We often hear cryptocurrency spoken about in comparison to fiat currency. At Alchemy Pay, we say we are a bridge between the two. Here we lay out some key characteristics and differences between the two types of currency.
Examples Dollar, euro, yen
Controlled by Governments and Banks The word ‘fiat’ is Latin, meaning decree or formal authorization. It is considered legal tender by governments around the world. A nation’s government retains influence over their currency by their monetary policy, for example, controlling the supply of the currency or their nation’s interest rates. The value of the currency is considered to be affected by the economic policy of a government’s central bank and the strength of a nation’s economy.
Fiat is issued by the government’s central banks and also is commonly created in the form of credit by commercial banks. The government retains certain rights to control their currency.
Affected by International Borders Because fiat currency is connected to a state it is subject to costs when it crosses borders such as foreign exchange fees.
Physical and Digital Form Over the past decades, civilisation has increasingly moved to the digital form of currency. Nowadays only 8% of fiat currency is physical (notes and coins). The other 92% exists in digital form.
Storage The physical form of fiat — notes and coins — can be stored by an individual, perhaps in their wallet or at home. The digital form of fiat currency cannot be stored by the individual themselves but must be entrusted to a third party, typically a bank or financial institution.
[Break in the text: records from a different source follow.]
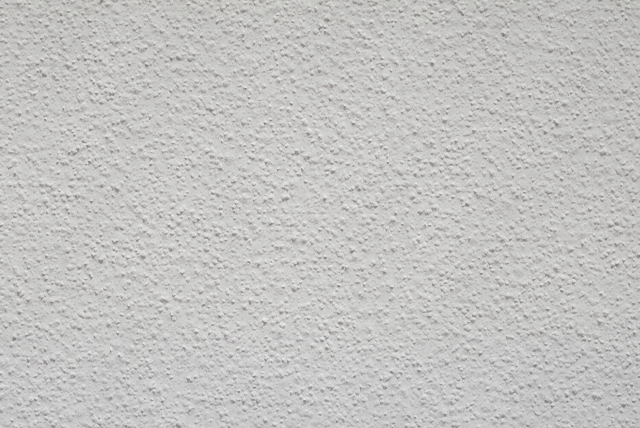
Write a Shadertoy shader that draws this texture.

```glsl
// Pale grey roughcast plaster under raking light from above.
// Cellular noise scatters round grains over soft swells; the slope of that
// height field gives lit and dark flanks, and a short march casts shadows.

const vec3 WALL = vec3(0.792, 0.791, 0.785);
const vec3 LIGHT = vec3(0.880, 0.879, 0.872);
const vec3 SHADOW = vec3(0.490, 0.462, 0.460);

const vec2 TO_LIGHT = vec2(0.20, 0.98);
const float GRAIN_SCALE = 78.0;    // cells per canvas height
const float GRIT_SCALE = 125.0;
const float SWELL_SCALE = 34.0;
const float GRAIN_SHARE = 0.60;    // share of cells that hold a grain
const float GRIT_HEIGHT = 0.45;
const float SWELL_HEIGHT = 1.0;
const float SLOPE_STEP = 0.0040;
const float SHADOW_REACH = 0.0085;
const float LIT_GAIN = 1.0;
const float DARK_GAIN = 0.72;
const float CAST_GAIN = 0.80;
const int SHADOW_STEPS = 4;

vec3 hash3(vec2 cell) {
    vec3 q = fract(vec3(cell.xyx) * vec3(0.1031, 0.1030, 0.0973));
    q += dot(q, q.yxz + 33.33);
    return fract((q.xxy + q.yzz) * q.zyx);
}

// Slow, irregular variation in about -1..1 from layered sines.
float drift(vec2 p) {
    return (sin(dot(p, vec2(5.1, 3.7)) + 2.0 * sin(p.y * 4.3))
          + sin(dot(p, vec2(-7.9, 9.2)) + 1.7 * sin(p.x * 6.1 + 1.0))
          + sin(dot(p, vec2(15.3, 11.8)) + 2.2 * sin(p.y * 9.7 + 4.0))) / 3.0;
}

// Height of round bumps, one at most in each unit cell.
float bumps(vec2 p, float share, float core) {
    vec2 cell = floor(p);
    float height = 0.0;
    for (int y = -1; y <= 1; y++) {
        for (int x = -1; x <= 1; x++) {
            vec2 id = cell + vec2(x, y);
            vec3 rnd = hash3(id);
            vec3 form = hash3(id + 71.7);
            vec2 offset = p - id - mix(vec2(0.1), vec2(0.9), rnd.xy);
            float radius = mix(0.36, 0.72, form.x);
            float present = smoothstep(0.0, 0.08, share - rnd.z);
            float dome = 1.0 - smoothstep(core, 1.0, length(offset) / radius);
            height = max(height, dome * present * mix(0.45, 1.15, form.y));
        }
    }
    return height;
}

// Plaster relief: main grains, fine grit and wide swells.
float relief(vec2 p) {
    vec2 bend = 0.0009 * vec2(sin(p.y * 410.0 + 3.0 * sin(p.x * 170.0)),
                              sin(p.x * 370.0 + 3.0 * sin(p.y * 190.0)));
    vec2 q = p + bend;
    float share = GRAIN_SHARE + 0.10 * drift(p * 1.7) + 0.16 * drift(p * 5.3 + 2.0);
    return bumps(q * GRAIN_SCALE, share, 0.22)
         + GRIT_HEIGHT * bumps(q * GRIT_SCALE + 19.3, 0.65, 0.0)
         + SWELL_HEIGHT * bumps(q * SWELL_SCALE + 7.1, 0.85, 0.0);
}

// Depth of cast shadow, found by stepping towards the light.
float castShadow(vec2 p, float height) {
    float depth = 0.0;
    for (int i = 1; i <= SHADOW_STEPS; i++) {
        float t = float(i) / float(SHADOW_STEPS);
        float blocker = relief(p + TO_LIGHT * SHADOW_REACH * t);
        depth = max(depth, blocker - height - 0.25 - 0.75 * t);
    }
    return depth;
}

void mainImage(out vec4 fragColor, in vec2 fragCoord) {
    vec2 p = fragCoord / iResolution.y;
    vec2 centred = fragCoord / iResolution.xy - vec2(0.40, 0.42);

    // Lit and shaded flanks
    float height = relief(p);
    float slope = height - relief(p + TO_LIGHT * SLOPE_STEP);
    float lit = clamp(slope * LIT_GAIN, 0.0, 1.0);
    float dark = max(-slope, 0.0) * DARK_GAIN + castShadow(p, height) * CAST_GAIN;

    vec3 colour = mix(WALL, LIGHT, lit);
    colour = mix(colour, SHADOW, 1.0 - exp(-1.1 * dark));

    // Broad unevenness, fine tooth and falloff towards the corners
    float tooth = hash3(floor(p * 340.0)).x - 0.5;
    colour += 0.008 * drift(p * 1.3) + 0.006 * drift(p * 6.1) + 0.030 * tooth;
    colour *= 1.012 - 0.12 * dot(centred, centred);
    colour.b += 0.010 * (0.60 - p.y);

    fragColor = vec4(clamp(colour, 0.0, 1.0), 1.0);
}
```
It is worth noting that the bank themselves takes ownership of the money that a customer puts in their account. The bank effectively owes the customer that money.
Centralized We consider fiat to be centralized because it is controlled by relatively few groups such as commercial banks and financial institutions, central banks, and politicians.
Examples Bitcoin, ether, solana
Disconnected from Governments and Banks Apart from the case of bitcoin in El Salvador, cryptocurrency is not recognised as legal tender by governments. Crypto is not created or controlled by governments or banks. Instead, cryptocurrency is typically created by individuals who are connected via the internet on global, public blockchain networks. Cryptocurrencies are usually limited in supply or have specific rules to make it deflationary. Many of the processes that are overseen by third parties in the case of fiat, are unnecessary or can be automated in the case of crypto, due to the security and transparency of open blockchain technology.
Borderless Cryptocurrency is a global concept developed with the internet economy in mind. Just as information can cross borders 24 hours a day on the internet, so too can cryptocurrency. It is not connected to regional governments and it requires no foreign exchange fees.
Digital Form Only Cryptocurrencies only exist in digital form. Unlike fiat currencies, crypto is digitally native.
Storage Unlike the digital form of fiat currencies, an individual can maintain direct ownership of their cryptocurrencies, and doesn’t need to keep them with a third party like a bank. A cold wallet is a piece of hardware that allows an individual to keep the ‘private keys’ to their crypto. The crypto, let’s say bitcoin in this case, still remains in the cloud, on the internet, but the cold wallet holds the keys to the individual’s bitcoin. These keys prove to the Bitcoin network that the individual is the rightful owner to the bitcoin that is allocated to their wallet address on the Bitcoin network’s ledger.
A hot wallet is similar in that it contains the keys that prove ownership, but the wallet itself is on the internet and not in physical form. Because it remains on the internet it is considered more vulnerable to hackers than an offline, cold wallet.
Many people will leave their crypto on an exchange like Binance or Coinbase for the ease of trading or to transfer to fiat currency. There is still also the possibility of leaving cryptocurrencies with institutions that offer custody.
Centralized or Decentralized? Cryptocurrency is created using blockchain technology. This form of software provides a trusted, shared ledger of account that allows for more automation of transactions and requires less, or no, trusted third parties. It allows for decentralization by having network participants who spread across the globe hosting and running the network.
In some cases cryptocurrencies are a highly decentralized form of money. Bitcoin is considered to have achieved decentralization by most people. This is because there are tens of thousands of blockchain nodes and miners that govern the network across the world. This is why we often speak about decentralized finance (DeFi) in regards to crypto.
In other cases, cryptocurrencies may be only partially decentralized and intend to evolve to full decentralization. Although rare, some cryptocurrencies are run on private blockchains so they can be controlled entirely by the creators (central bank digital currencies, or CBDCs, will be privately controlled by governments, but that’s another story…)
If you are interested in learning more on this topic we suggest watching the Blockchain Infrastructure Alliance’s Decentralized Discussion between Alchemy Pay’s CEO, John Tan, and Professor Simon Johnson, the former Chief Economist of the International Monetary Fund, in which Professor Johnson describes Bitcoin as “completely and totally decentralized.”